• INSTRUCTIONS TO FOLLOW: Below are the records; copy each line in which "height" can be found.
=== Begin Enclosure ===
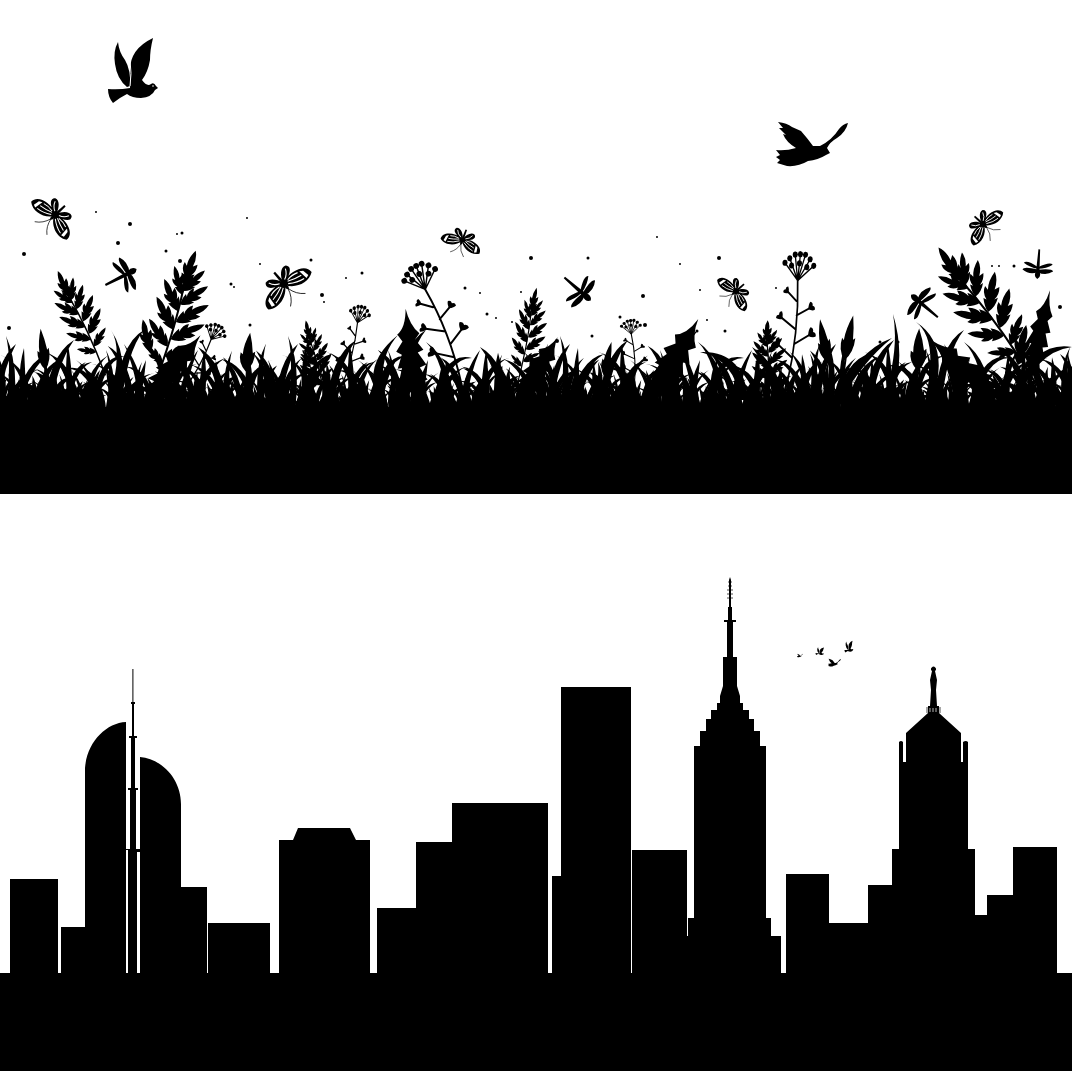
<!DOCTYPE html>
<html lang="en">
<head>
<meta charset="utf-8">
<title>Meadow and city silhouettes</title>
<style>
:root{--ink:#000;--paper:#fff}
html,body{margin:0;background:var(--paper);overflow:hidden}
svg{display:block;width:1072px;height:1072px;fill:var(--ink)}
.stem{fill:none;stroke:var(--ink);stroke-width:2;stroke-linecap:round}
.fine{fill:none;stroke:var(--ink);stroke-width:.7}
.vein{fill:none;stroke:var(--paper);stroke-width:1}
.spot{fill:var(--paper)}
.specks{fill:none;stroke:var(--ink);stroke-linecap:round}
</style>
</head>
<body>
<svg viewBox="0 0 1072 1072" role="img" aria-label="Silhouettes of a flowering meadow and a city skyline">
<defs>
<path id="tuft-a" d="M0 0Q-2-40-16-58Q6-40 7 0ZM6 0Q10-50 30-66Q16-40 13 0ZM14 0Q8-30 2-44Q16-28 20 0ZM20 0Q26-50 20-74Q33-46 27 0ZM26 0Q40-52 64-56Q44-44 33 0ZM36 0Q30-34 38-62Q39-30 42 0ZM44 0Q34-50 12-56Q42-46 50 0ZM50 0Q60-30 58-48Q68-28 57 0ZM58 0Q62-54 88-70Q70-44 65 0ZM66 0Q56-36 48-38Q68-36 73 0ZM74 0Q84-46 106-48Q88-40 81 0ZM82 0Q78-40 82-66Q87-36 88 0ZM90 0Q76-54 58-58Q86-52 97 0ZM98 0Q104-30 114-40Q110-26 105 0Z"/>
<path id="tuft-b" d="M0 0Q8-56 34-54Q12-48 7 0ZM8 0Q0-40-14-50Q8-36 14 0ZM16 0Q22-40 16-60Q28-36 22 0ZM24 0Q28-66 54-80Q36-58 31 0ZM34 0Q20-44 2-46Q32-42 41 0ZM42 0Q46-30 56-50Q54-26 48 0ZM50 0Q46-40 34-66Q54-38 56 0ZM58 0Q70-60 100-52Q74-52 65 0ZM68 0Q64-28 70-44Q74-26 74 0ZM76 0Q72-50 54-68Q80-50 83 0ZM86 0Q92-40 108-60Q98-36 92 0ZM94 0Q84-30 76-34Q94-30 100 0Z"/>
<g id="sod">
<use href="#tuft-a"/>
<use href="#tuft-b" transform="translate(104)"/>
<use href="#tuft-a" transform="translate(300) scale(-1 .9)"/>
<use href="#tuft-b" transform="translate(62) scale(.7 .6)"/>
<use href="#tuft-a" transform="translate(10) scale(.6 .5)"/>
<use href="#tuft-a" transform="translate(128) scale(.65 .5)"/>
<use href="#tuft-b" transform="translate(260) scale(-.7 .55)"/>
<use href="#tuft-b" transform="translate(298) scale(-.55 .5)"/>
</g>
<path id="leaf" d="M0 0Q-4-4-6-12L-3-11Q-8-17-6-23L-3-20Q-4-28 1-37Q5-30 3-21L7-24Q8-17 4-12L7-14Q6-5 0 0Z"/>
<g id="frond">
<path class="stem" d="M0 4Q5-60 0-110"/>
<use href="#leaf" transform="translate(2 -28) rotate(-58) scale(.7)"/>
<use href="#leaf" transform="translate(2 -36) rotate(55) scale(.8)"/>
<use href="#leaf" transform="translate(2 -46) rotate(-52) scale(.9)"/>
<use href="#leaf" transform="translate(3 -54) rotate(48)"/>
<use href="#leaf" transform="translate(3 -64) rotate(-46)"/>
<use href="#leaf" transform="translate(3 -72) rotate(44)"/>
<use href="#leaf" transform="translate(2 -83) rotate(-42) scale(.95)"/>
<use href="#leaf" transform="translate(2 -90) rotate(38) scale(.9)"/>
<use href="#leaf" transform="translate(1 -100) rotate(-34) scale(.8)"/>
<use href="#leaf" transform="translate(1 -104) rotate(28) scale(.8)"/>
<use href="#leaf" transform="translate(0 -109)"/>
</g>
<path id="pod" d="M0 0Q7-5 8-10Q4-14 0-10Q-4-14-8-10Q-7-5 0 0Z"/>
<g id="umbel">
<path class="stem" d="M0 4Q8-50 0-100M3-24L-14-35M4-38L20-48M4-52L-14-62M3-66L17-74M1-80L-10-88"/>
<path class="fine" style="stroke-width:1.5" d="M0-100L-17-116M0-100L-12-121M0-100L-6-125M0-100V-126M0-100L6-126M0-100L12-122M0-100L17-116"/>
<path class="specks" stroke-width="6" d="M-17-116h0M-12-121h0M-6-125h0M0-126h0M6-126h0M12-122h0M17-116h0M-9-114h0M9-114h0M0-117h0"/>
<use href="#pod" transform="translate(-13 -34) rotate(-50) scale(.7)"/>
<use href="#pod" transform="translate(19 -47) rotate(50) scale(.7)"/>
<use href="#pod" transform="translate(-13 -61) rotate(-50) scale(.6)"/>
<use href="#pod" transform="translate(16 -73) rotate(50) scale(.6)"/>
<use href="#pod" transform="translate(-9 -87) rotate(-50) scale(.5)"/>
</g>
<path id="jagged-leaf" d="M-3 6L-5-12L-14-8L-8-24L-17-22L-9-38L-17-38L-10-52L-16-56L-7-66L-12-74Q-1-80 2-100Q4-82 14-72L8-66L16-54L9-52L17-38L9-36L16-22L8-22L13-8L4-12L3 6Z"/>
<g id="bud">
<path class="stem" d="M0 0Q3-25 0-48"/>
<path d="M0-36Q-8-46-6-58L-4-56Q-4-68 1-82Q4-70 5-58L7-60Q8-46 0-36Z"/>
</g>
<g id="butterfly">
<path d="M0 0C5-9 18-13 26-7C27 2 14 7 0 3C-14 7-27 2-26-7C-18-13-5-9 0 0ZM0 2C8 3 17 8 12 13C7 15 2 9 0 3C-2 9-7 15-12 13C-17 8-8 3 0 2Z"/>
<path class="vein" d="M3-1Q10-6 17-7M4 1Q11-2 17-3M5 2Q11 3 16 1M3 4Q8 6 10 11M-3-1Q-10-6-17-7M-4 1Q-11-2-17-3M-5 2Q-11 3-16 1M-3 4Q-8 6-10 11"/>
<path class="spot" d="M19-8l3 1-1 6-3 2ZM-19-8l-3 1 1 6 3 2Z"/>
<path d="M-1.5-3Q0-7 1.5-3L1 15H-1Z"/>
<path class="fine" d="M0-4Q-2-13-9-18M0-4Q2-13 9-18"/>
</g>
<g id="dragonfly">
<path d="M0-13Q5-10 2-4L1 22H-1L-2-4Q-5-10 0-13Z"/>
<path d="M0-5Q10-9 18-3Q17 1 0-2Q-17 1-18-3Q-10-9 0-5ZM0-1Q10 0 17 5Q14 9 0 1Q-14 9-17 5Q-10 0 0-1Z"/>
</g>
<g id="rising-dove">
<path d="M118 42Q119 52 125 60Q131 70 130 86L127 87Q117 79 115 64Q113 51 118 42Z"/>
<path d="M153 38Q150 50 150 60Q148 72 142 80Q147 87 151 84Q154 82 156 86L158 88L155 90Q152 97 141 98Q132 98 127 94Q119 98 113 103Q108 97 108 89Q119 90 130 88Q131 80 130 70Q130 49 153 38Z"/>
<path class="vein" d="M130 60Q132 74 130 86"/>
<circle class="spot" cx="153" cy="86" r=".8"/>
</g>
<path id="gliding-dove" d="M776 150Q786 151 796 148Q786 142 783 134L786 135L779 128L783 128L778 122Q787 123 792 127L801 131Q808 139 813 146L820 146Q832 140 839 129Q843 124 848 123Q846 132 837 138Q830 142 827 148L830 153L826 155Q818 160 808 161Q798 167 787 166L777 163L780 160L776 157L780 155Z"/>
</defs>

<g id="meadow">
<rect y="407" width="1072" height="87"/>
<g id="grass">
<use href="#sod" x="-14" y="410"/>
<use href="#sod" x="268" y="410"/>
<use href="#sod" x="540" y="410"/>
<use href="#sod" x="806" y="410"/>
<use href="#sod" transform="translate(250 410) scale(-.9 .8)"/>
<use href="#sod" transform="translate(520 410) scale(-.9 .75)"/>
<use href="#sod" transform="translate(790 410) scale(-.9 .8)"/>
<use href="#sod" transform="translate(1090 410) scale(-1 .85)"/>
</g>
<g id="tall-blades">
<path d="M882 405Q900 350 893 314Q907 360 890 405ZM830 405Q858 350 892 338Q862 362 838 405ZM924 405Q940 340 916 322Q952 345 931 405ZM380 405Q360 365 398 335Q374 362 388 405ZM1010 405Q1030 340 1072 347Q1034 352 1017 405ZM108 405Q124 350 111 330Q132 362 115 405ZM740 400Q735 360 700 352Q744 350 748 400Z"/>
</g>
<g id="leafy-plants">
<use href="#frond" transform="translate(104 372) rotate(-25) scale(.76)"/>
<use href="#frond" transform="translate(152 390) rotate(17)"/>
<use href="#frond" transform="translate(325 400) rotate(-14) scale(.56)"/>
<use href="#frond" transform="translate(312 402) rotate(-4) scale(.42)"/>
<use href="#frond" transform="translate(517 385) rotate(11) scale(.6 .68)"/>
<use href="#frond" transform="translate(767 405) scale(.65 .58)"/>
<use href="#frond" transform="translate(1032 378) rotate(-36) scale(1.1)"/>
<use href="#leaf" transform="translate(150 352) rotate(-14) scale(.9)"/>
<use href="#leaf" transform="translate(1018 365) rotate(10) scale(1.1)"/>
</g>
<g id="flowers">
<use href="#umbel" transform="translate(460 380) rotate(-21) scale(.97)"/>
<use href="#umbel" transform="translate(787 382) rotate(6) scale(.85 1.02)"/>
<use href="#umbel" transform="translate(182 392) rotate(29) scale(.6)"/>
<use href="#umbel" transform="translate(342 385) rotate(14) scale(.56 .64)"/>
<use href="#umbel" transform="translate(634 386) rotate(-3) scale(.55 .52)"/>
</g>
<g id="jagged-leaves">
<use href="#jagged-leaf" transform="translate(417 402) rotate(-8) scale(.85 .94)"/>
<use href="#jagged-leaf" transform="translate(652 402) rotate(28) scale(.95)"/>
<use href="#jagged-leaf" transform="translate(1030 378) rotate(12) scale(.66 .9)"/>
<use href="#jagged-leaf" transform="translate(1000 398) rotate(-51) scale(.8 .9)"/>
<use href="#jagged-leaf" transform="translate(148 402) rotate(37) scale(.85)"/>
<use href="#jagged-leaf" transform="translate(520 402) rotate(29) scale(.75)"/>
</g>
<g id="buds">
<use href="#bud" transform="translate(50 402) rotate(-8) scale(.9)"/>
<use href="#bud" transform="translate(243 402) rotate(5) scale(1.1 .85)"/>
<use href="#bud" transform="translate(834 396) rotate(-11) scale(.95)"/>
<use href="#bud" transform="translate(838 396) rotate(10)"/>
<use href="#bud" transform="translate(918 404) scale(1.2 .92)"/>
<use href="#bud" transform="translate(598 402) rotate(12) scale(.75)"/>
<use href="#bud" transform="translate(500 402) rotate(-3) scale(.6)"/>
</g>
<g id="butterflies">
<use href="#butterfly" transform="translate(54 216) rotate(-133)"/>
<use href="#butterfly" transform="translate(285 285) rotate(139) scale(1.1)"/>
<use href="#butterfly" transform="translate(462 241) rotate(201) scale(.8)"/>
<use href="#butterfly" transform="translate(735 292) rotate(-131) scale(.8)"/>
<use href="#butterfly" transform="translate(984 225) rotate(132) scale(.85)"/>
</g>
<g id="dragonflies">
<use href="#dragonfly" transform="translate(125 275) rotate(63)"/>
<use href="#dragonfly" transform="translate(581 292) rotate(131)"/>
<use href="#dragonfly" transform="translate(921 303) rotate(-50)"/>
<use href="#dragonfly" transform="translate(1038 268) rotate(184) scale(.85)"/>
</g>
<g id="pollen" class="specks">
<path stroke-width="4" d="M24 254h0M130 224h0M118 243h0M322 295h0M531 258h0M643 296h0M719 258h0M557 341h0M9 328h0M180 261h0M1060 307h0M645 325h0"/>
<path stroke-width="3" d="M166 251h0M231 284h0M311 260h0M465 288h0M487 314h0M592 336h0M697 331h0M725 331h0M880 342h0M898 342h0M182 233h0M250 325h0M362 273h0M588 258h0M620 317h0M1014 266h0"/>
<path stroke-width="2" d="M96 212h0M247 218h0M177 234h0M657 237h0M260 264h0M346 278h0M324 302h0M234 287h0M480 293h0M496 318h0M521 292h0M680 264h0M707 320h0M776 288h0M992 266h0M999 266h0M512 322h0M700 290h0"/>
</g>
<use href="#rising-dove"/>
<use href="#gliding-dove"/>
</g>

<g id="city">
<rect y="973" width="1072" height="98"/>
<g id="left-blocks">
<path d="M10 974V879H58V974ZM61 974V927H85V974ZM208 974V923H270V974ZM279 974V840H293L298 828H350L356 840H370V974Z"/>
</g>
<g id="sail-towers">
<path d="M85 974V768C87 742 106 723 126 722V974ZM140 974V757C162 759 181 779 181 804V887H207V974Z"/>
<path d="M128 974V850H126V849H130V790H128V788H131V738H129V736H132V704H131V702H132.4V669H133.4V702H135V704H134V736H137V738H135V788H138V790H136V849H140V852H137V974Z"/>
</g>
<g id="centre-blocks">
<path d="M377 974V908H416V842H452V803H548V974ZM552 974V876H561V687H631V974ZM632 974V850H687V974Z"/>
</g>
<g id="stepped-tower">
<path d="M687 974V936H688V918H694V746H700V731H706V719H711V710H717V703H720V696L723 686V657H727V622H724V620H728V607H732V620H736V622H733V657H737V686L740 696V703H743V710H749V719H754V731H760V746H766V918H771V936H781V974Z"/>
<path d="M729 608V580L730 577L731 580V608Z"/>
<path class="fine" d="M728 582h4M728 586h4M727 590h6M727 594h6M727 598h6"/>
</g>
<g id="right-blocks">
<path d="M786 974V874H829V923H868V885H892V849H899V742Q901 740 903 742V762H906V733L928 713V706H930L931 690L930 680L932 671A2.4 2.4 0 1 1 935 671L937 680L936 690L937 706H939V713L961 733V762H963V742Q966 740 968 742V849H975V915H987V895H1013V847H1057V974Z"/>
<path class="fine" d="M927 707V713M940 707V713"/>
<path class="vein" style="stroke-width:.7" d="M930 708V712M933 708V712M936 708V712"/>
</g>
<g id="distant-birds">
<use href="#rising-dove" transform="translate(825 634) scale(.18)"/>
<use href="#rising-dove" transform="translate(799 639) rotate(8) scale(.17 .13)"/>
<use href="#gliding-dove" transform="translate(690 637) scale(.178)"/>
<use href="#gliding-dove" transform="translate(735 644) scale(.08)"/>
</g>
</g>
</svg>
</body>
</html>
=== End Enclosure ===
• RESULT FOR THIS TASK:
svg{display:block;width:1072px;height:1072px;fill:var(--ink)}
<rect y="407" width="1072" height="87"/>
<rect y="973" width="1072" height="98"/>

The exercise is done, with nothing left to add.